  6. Kuno G, Chang GJJ, Tsuchiya KR, Karabatsos N, Cropp CB. Phylogeny of the genus Flavivirus. J Virol. 1998;72:7383.PubMed
  7. Tamura K, Dudley J, Nei M, Kumar S. MEGA4: Molecular Evolutionary Genetics Analysis (MEGA) software version 4.0. Mol Biol Evol. 2007;24:15969. DOIPubMed
  8. Kono Y, Tsukamoto K, Hamid MA, Darus A, Lian TC, Sam LS, Encephalitis and retarded growth of chicks caused by Sitiawan virus, a new isolate belonging to the genus Flavivirus. Am J Trop Med Hyg. 2000;63:94101.PubMed

Figures

Table

Suggested citation for this article: Cao Z, Zhang C, Liu Y, Ye W, Han J, Ma G, et al. Tembusu virus in ducks, China. Emerg Infect Dis [serial on the Internet]. 2011 Oct [date cited]. http://dx.doi.org/10.3201/eid1710.101890

DOI: 10.3201/eid1710.101890

1These authors contributed equally to this article.

Top of Page

Table of Contents – Volume 17, Number 10—October 2011

Comments to the Authors

Please use the form below to submit correspondence to the authors or contact them at the following address:

Dabing Zhang, Key Laboratory of Zoonosis of Ministry of Agriculture, College of Veterinary Medicine, China Agricultural University, Yuanmingyuan West Rd, no. 2, Beijing 100193, People’s Republic of China





characters(s) remaining.

Comment submitted successfully, thank you for your feedback.

Comments to the EID Editors

Please contact the EID Editors via our Contact Form.

 

Past Issues

Select a Past Issue:

World Malaria Day - April 25, 2014 - Invest in the future, defeat malaria

20th Anniversary - National Infant Immunization Week - Immunization. Power to Protect.

Art in Science - Selections from Emerging Infectious Diseases
Now available for order



CDC 24/7 – Saving Lives, Protecting People, Saving Money. Learn More About How CDC Works For You…

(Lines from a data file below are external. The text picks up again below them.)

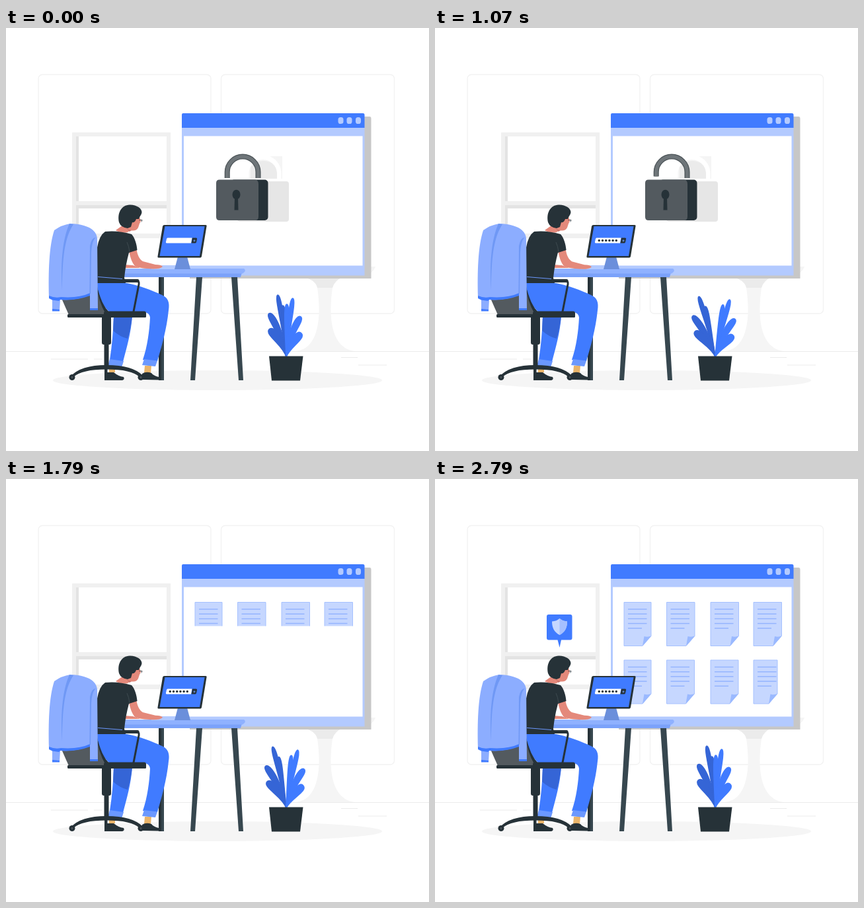
An HTML page for the animation above (2870 ms loop, 640x640 px).

```html
<!DOCTYPE html>
<html lang="en">
<head>
<meta charset="utf-8">
<title>Unlocking documents</title>
<style>
html, body { margin: 0; width: 100%; height: 100%; overflow: hidden; background: #fff; }
svg { display: block; width: 100vw; height: 100vh; }
.dark { fill: #263238; }
.blue { fill: #407bff; }
.pale { fill: #b3caff; }
.skin { fill: #e4897b; }
.line { fill: none; stroke: #263238; stroke-linecap: round; stroke-linejoin: round; }
</style>
</head>
<body>
<svg viewBox="0 0 640 640">
  <defs>
    <clipPath id="clip0"><rect x="280" y="186" width="250" height="0"/></clipPath>
    <clipPath id="clip1"><rect x="280" y="273" width="250" height="0"/></clipPath>
  </defs>

  <!-- room -->
  <g fill="none" stroke="#f2f2f2" stroke-width="1.3">
    <rect x="49" y="70.5" width="261" height="361.5" rx="6"/>
    <rect x="325.5" y="70.5" width="262" height="361.5" rx="6"/>
    <path stroke="#ebebeb" stroke-width="1" d="M0 489.5H640M68 501H124M133 501H146M507 498.5H532M533 510H576"/>
  </g>
  <path fill="#f0f0f0" d="M100 158H249V318H100Z"/>
  <path fill="#e3e3e3" d="M106 164H110V262H106ZM106 268H243V273H110V311H106Z"/>
  <path fill="#fff" d="M110 164H243V262H110ZM110 273H243V311H110Z"/>
  <ellipse cx="320" cy="533" rx="249" ry="15" fill="#f5f5f5"/>
  <path fill="#f5f5f5" d="M540 361H559Q555 372 542 375H516Q498 379 494 393C487 440 493 486 529 489H438C472 486 478 440 471 393Q468 379 442 375H540Z"/>
  <path fill="#ebebeb" d="M442 375H516Q498 379 494 393H471Q468 379 442 375Z"/>

  <!-- browser -->
  <path fill="#c7c7c7" d="M278 134H550Q552.500 134 552.500 137V379H278Z"/>
  <path class="pale" d="M266 148H542.500V374.500H266Z"/>
  <path class="blue" d="M266 151V131Q266 129 268 129H540Q542.500 129 542.500 131V151Z"/>
  <g class="pale">
    <rect x="502.500" y="135" width="8" height="10" rx="3.600"/>
    <rect x="515.500" y="135" width="8" height="10" rx="3.600"/>
    <rect x="529" y="135" width="8" height="10" rx="3.600"/>
  </g>
  <path fill="#fff" d="M269 163.500H539.500V359.500H269Z"/>

  <!-- padlock -->
  <g id="lock">
    <path fill="#f5f5f5" d="M378 194H418V228H363V212Z"/>
    <path fill="none" stroke="#fff" stroke-width="7" d="M364 228V220A24 24 0 0 1 413 220V228"/>
    <path fill="#ebebeb" d="M370 210Q378 201 390 201Q408 202 410 219V228H370Z"/>
    <rect x="350" y="232" width="78" height="61" rx="4" fill="#e6e6e6"/>
    <path class="shackle" fill="none" stroke="#4a5256" stroke-width="8"/>
    <path class="shackle" fill="none" stroke="#6e7579" stroke-width="5.500"/>
    <rect class="dark" x="340" y="229.500" width="56.500" height="61.500" rx="5"/>
    <path fill="#535a5f" d="M323 229.500H377Q382 230 382 236V285Q382 291 377 291H323Q318 291 318 286V234.500Q318 229.500 323 229.500Z"/>
    <ellipse class="dark" cx="348.500" cy="252" rx="6" ry="7.300"/>
    <path class="dark" d="M346 256H351L351.500 275.500H345.500Z"/>
  </g>
  <g id="row0" clip-path="url(#clip0)"></g>
  <g id="row1" clip-path="url(#clip1)"></g>

  <!-- desk -->
  <path fill="#37474f" d="M231 377H239V533H231ZM288 377H297L286 533H279ZM341 377H350L359 533H352Z"/>
  <path fill="#263238" d="M231 377H235V533H231Z"/>
  <path fill="#7ba2fa" d="M178 370H357L355 377H178Z"/>
  <path fill="#8fb1ff" d="M178 364H360Q363 366 361 369L358 371.500H178Z"/>

  <!-- legs and chair -->
  <path class="blue" d="M163 436H191C189 462 183 482 177 505L157 502Q162 470 163 436Z"/>
  <path fill="#3565d6" d="M163 436H191Q189 454 184 470Q172 467 162 458Z"/>
  <path fill="#6b98ff" d="M157 501L178 504L175 513.500L154 511Z"/>
  <path fill="#e9b46a" d="M156 511H165V521H156ZM210 511H220L219 522H209Z"/>
  <path class="dark" d="M150 533V521H163Q170 527 178 528Q180 532 176 533Z"/>
  <path fill="#535a5f" d="M80 400L95 434H152L140 385Z"/>
  <path class="blue" d="M138 385H178C202 389 221 397 236 404C245 408 248 415 246 427C243 456 236 480 229 504L207 502C214 482 217 458 218 438Q217 431 210 430H157C145 420 138 402 138 385Z"/>
  <path fill="#6b98ff" d="M209 501L229 503.500L226 512L206 510Z"/>
  <path class="dark" d="M206 532V523Q212 519 220 522Q223 526 231 528Q234 532 231 532.500ZM137 388C142 408 148 424 158 431H150Q140 414 137 388Z"/>
  <rect class="dark" x="93" y="433" width="119" height="5" rx="1.500"/>
  <rect class="dark" x="148" y="428.500" width="64" height="9.500" rx="3"/>
  <path class="dark" d="M145 437H159V476Q159 479 156 479H148Q145 479 145 476ZM148.500 478H155.500V515H148.500ZM149 515H153.500V533H149Z"/>
  <path class="dark" d="M98 527Q113 510 152 510Q192 510 207 526L202 528Q190 516.500 152 516.500Q115 516.500 102 528Z"/>
  <circle class="dark" cx="100" cy="528.500" r="4.500"/>
  <circle class="dark" cx="204" cy="528.500" r="4.500"/>
  <circle cx="100" cy="528.500" r="1.300" fill="#535a5f"/>
  <circle cx="204" cy="528.500" r="1.300" fill="#535a5f"/>

  <!-- person -->
  <path class="skin" d="M178 358L192 359L203 363H180Z"/>
  <path class="pale" d="M220 363L236 359H261Q264 362 260 365H220Z"/>
  <g id="arm">
    <path class="skin" d="M186 337L197.500 335C199 344 202 350 207 353L226 358Q235 358 237 361Q234 364.500 222 364.500C210 364 200 363 195 360C190 354 188 347 186 337Z"/>
  </g>
  <path class="skin" d="M180 296L166 306Q174 311 184 309L188 306Q197 308 200 302L202 296L204 292L201 282L190 283Z"/>
  <path fill="#c96f66" d="M182 303Q186 306 190 306L187 308Z"/>
  <path class="dark" d="M171 294C168 279 175 268 187 267.500C197 267 206 273 205.500 279C205 283 202 285 201 289L197 289Q195 295 191 294L189 301L184 303Q174 302 171 294Z"/>
  <path class="line" stroke-width=".8" d="M202 290.500L206 290.500L205 293"/>
  <path class="dark" d="M150 308Q170 306 190 312C195 317 198 328 198.500 336L186 340Q181 358 179 378L181 386H138V332Q141 314 150 308Z"/>
  <path fill="none" stroke="#455156" stroke-width=".8" d="M187 339Q186 330 183 324"/>
  <path fill="none" stroke="#6b98ff" stroke-width="1" d="M139 376.500L176 379.500"/>
  <path class="line" stroke-width="3" d="M178 382H197Q202 383 201 388L193 429"/>
  <path class="line" stroke-width="5" d="M179 382.500H199"/>

  <!-- jacket -->
  <path fill="#8cadff" d="M73 306Q84 298 97 296Q109 296 118 299Q136 304 138 318L139 427H127V403Q108 413 82 411L81 428H70V411L65 407C64 370 65 330 73 306Z"/>
  <path class="blue" d="M65 405Q74 409 83 407Q110 409 127 401V405Q106 413 82 411L80 413L70 411.500L65 409ZM70 425L81 426V428.500H70ZM127 424H139V427H127Z"/>
  <path fill="#6f98f5" d="M102 297C91 314 85 338 85 397C82 348 87 316 96 296ZM127 330Q129 317 136 317Q130 321 129 340L128 402H126.500Z"/>

  <!-- monitor -->
  <path fill="#6b8fdb" d="M260 346H274L279 365H255Z"/>
  <path class="dark" d="M239.500 298H302Q304 298 303.500 300L296 345.500Q295.500 347.500 294 347.500H231Q229 347.500 229.500 345.500L237 300Q237.500 298 239.500 298Z"/>
  <path class="blue" d="M240.500 300H300.500L293 345H232.500Z"/>
  <path fill="#fff" d="M244.500 317.500H281.500L280 325.500H243Q241.500 325 242 323.500L243 319Q243.500 317.500 244.500 317.500Z"/>
  <path class="dark" d="M282 317.500H288Q289.500 318 289 319.500L288 324Q287.500 325.500 286 325.500H280.500Z"/>
  <circle cx="285" cy="321.800" r="1.500" fill="#6084c9"/>
  <g id="dots" class="dark"></g>

  <!-- plant -->
  <g stroke-width="1.600" stroke-linejoin="round">
    <g id="left" fill="#3565d6" stroke="#3565d6"></g>
    <g id="right" fill="#407bff" stroke="#407bff"></g>
  </g>
  <path class="dark" d="M398 496.500H449.500L445 533.500H402Z"/>

  <!-- bubble -->
  <g id="bubble">
    <path class="blue" d="M172 205H204.500Q207.500 205 207.500 208V240.500Q207.500 243.500 204.500 243.500H191L188.500 255L185.500 243.500H172Q169 243.500 169 240.500V208Q169 205 172 205Z"/>
    <path fill="#c6d7ff" d="M188.500 211Q193 215 200 215.500C200 226 196 232 188.500 236C181 232 177 226 177 215.500Q184 215 188.500 211Z"/>
    <path fill="#a5c0ff" d="M188.500 211Q193 215 200 215.500C200 226 196 232 188.500 236Z"/>
  </g>
</svg>
<script>
const LOOP = 2870, FRAME = LOOP / 40;
const $ = id => document.getElementById(id);
const ramp = (t, from, span) => Math.min(1, Math.max(0, (t - from) / span));
const ease = x => (1 - Math.cos(Math.PI * x)) / 2;

function add(parent, tag, attrs) {
  const el = document.createElementNS("http://www.w3.org/2000/svg", tag);
  for (const key in attrs) el.setAttribute(key, attrs[key]);
  return parent.appendChild(el);
}

function addPage(row, x, y, w) {
  const page = add(row, "g", { transform: `translate(${x} ${y})` });
  add(page, "path", { d: `M0 0H${w}V51L${w - 13} 66H0Z`, fill: "#c6d7ff", stroke: "#a6c1ff" });
  add(page, "path", { d: `M${w - 13} 66L${w - 10.5} 51.5Q${w - 5} 53 ${w} 51Z`, fill: "#9ab9ff" });
  for (let i = 0; i < 5; i++) {
    add(page, "path", { d: `M6 ${10.5 + i * 7.2}H${i < 4 ? 34.5 : 27}`, stroke: "#94b4ff", "stroke-width": 1.5 });
  }
}

// A leaf grows from the pot, bends at (bx, by) and widens towards its tip.
function addLeaf(group, x, y, bx, by, w) {
  const len = Math.hypot(x - bx, y - by);
  const px = (by - y) / len * w, py = (x - bx) / len * w;
  const side = s => [`${bx + px * s * .4} ${by + py * s * .4}`, `${x + px * s * 1.2} ${y + py * s * 1.2}`];
  const [a, b] = side(1), [c, d] = side(-1);
  add(group, "path", { d: `M424 498C${a} ${b} ${x} ${y}C${d} ${c} 424 498Z` });
}

[286, 350.5, 417, 482].forEach((x, i) => {
  addPage($("row0"), x, 186.5, i ? 42.5 : 41);
  addPage($("row1"), x, 274, i === 3 ? 36 : i ? 42 : 41);
});
for (let i = 0; i < 6; i++) add($("dots"), "circle", { cx: 248.3 + i * 5.2, cy: 321.5, r: 1.7 });

[[411, 404, 421, 452, 5], [398, 432, 420, 464, 7.5], [398, 456, 422, 477, 9], [419, 420, 421, 455, 4.5]]
  .forEach(leaf => addLeaf($("left"), ...leaf));
[[434, 409, 427, 455, 5], [446, 437, 427, 464, 7.5], [447, 462, 427, 480, 9], [425, 418, 424, 455, 4.5]]
  .forEach(leaf => addLeaf($("right"), ...leaf));

const shackles = document.querySelectorAll(".shackle");
const dots = [...$("dots").children];
const turn = (id, deg, x, y) => $(id).setAttribute("transform", `rotate(${deg} ${x} ${y})`);
const reveal = (id, h) => $(id).firstElementChild.setAttribute("height", h);

function draw(t) {
  const sway = t < 2500 ? ease(t / 1250) : 0;
  turn("left", -7.8 * sway, 424, 497);
  turn("right", 8.3 * sway, 424, 497);
  turn("arm", .8 * Math.sin(t * Math.PI / 250), 196, 356);

  dots.forEach((dot, i) => dot.setAttribute("opacity", t >= 95 * (i + 1) ? 1 : 0));

  const end = 227 - 8 * ease(ramp(t, 1000, 200));
  shackles.forEach(s => s.setAttribute("d", `M334.700 ${end}V218A23.400 23.400 0 0 1 381.500 218V227`));
  $("lock").setAttribute("opacity", 1 - ramp(t, 1270, 280));

  reveal("clip0", 67 * ease(ramp(t, 1670, 234)));
  reveal("clip1", 68 * ease(ramp(t, 2045, 270)));
  $("bubble").setAttribute("opacity", ramp(t, 2400, 330));
}

// The clip runs at forty steps per loop.
function tick() {
  const t = performance.now() % LOOP;
  draw(Math.floor((t + 12) / FRAME) % 40 * FRAME);
  requestAnimationFrame(tick);
}
tick();
</script>
</body>
</html>
```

USA.gov: The U.S. Government's Official Web PortalDepartment of Health and Human Services
Centers for Disease Control and Prevention   1600 Clifton Rd. Atlanta, GA 30333, USA
800-CDC-INFO (800-232-4636) TTY: (888) 232-6348 - Contact CDC–INFO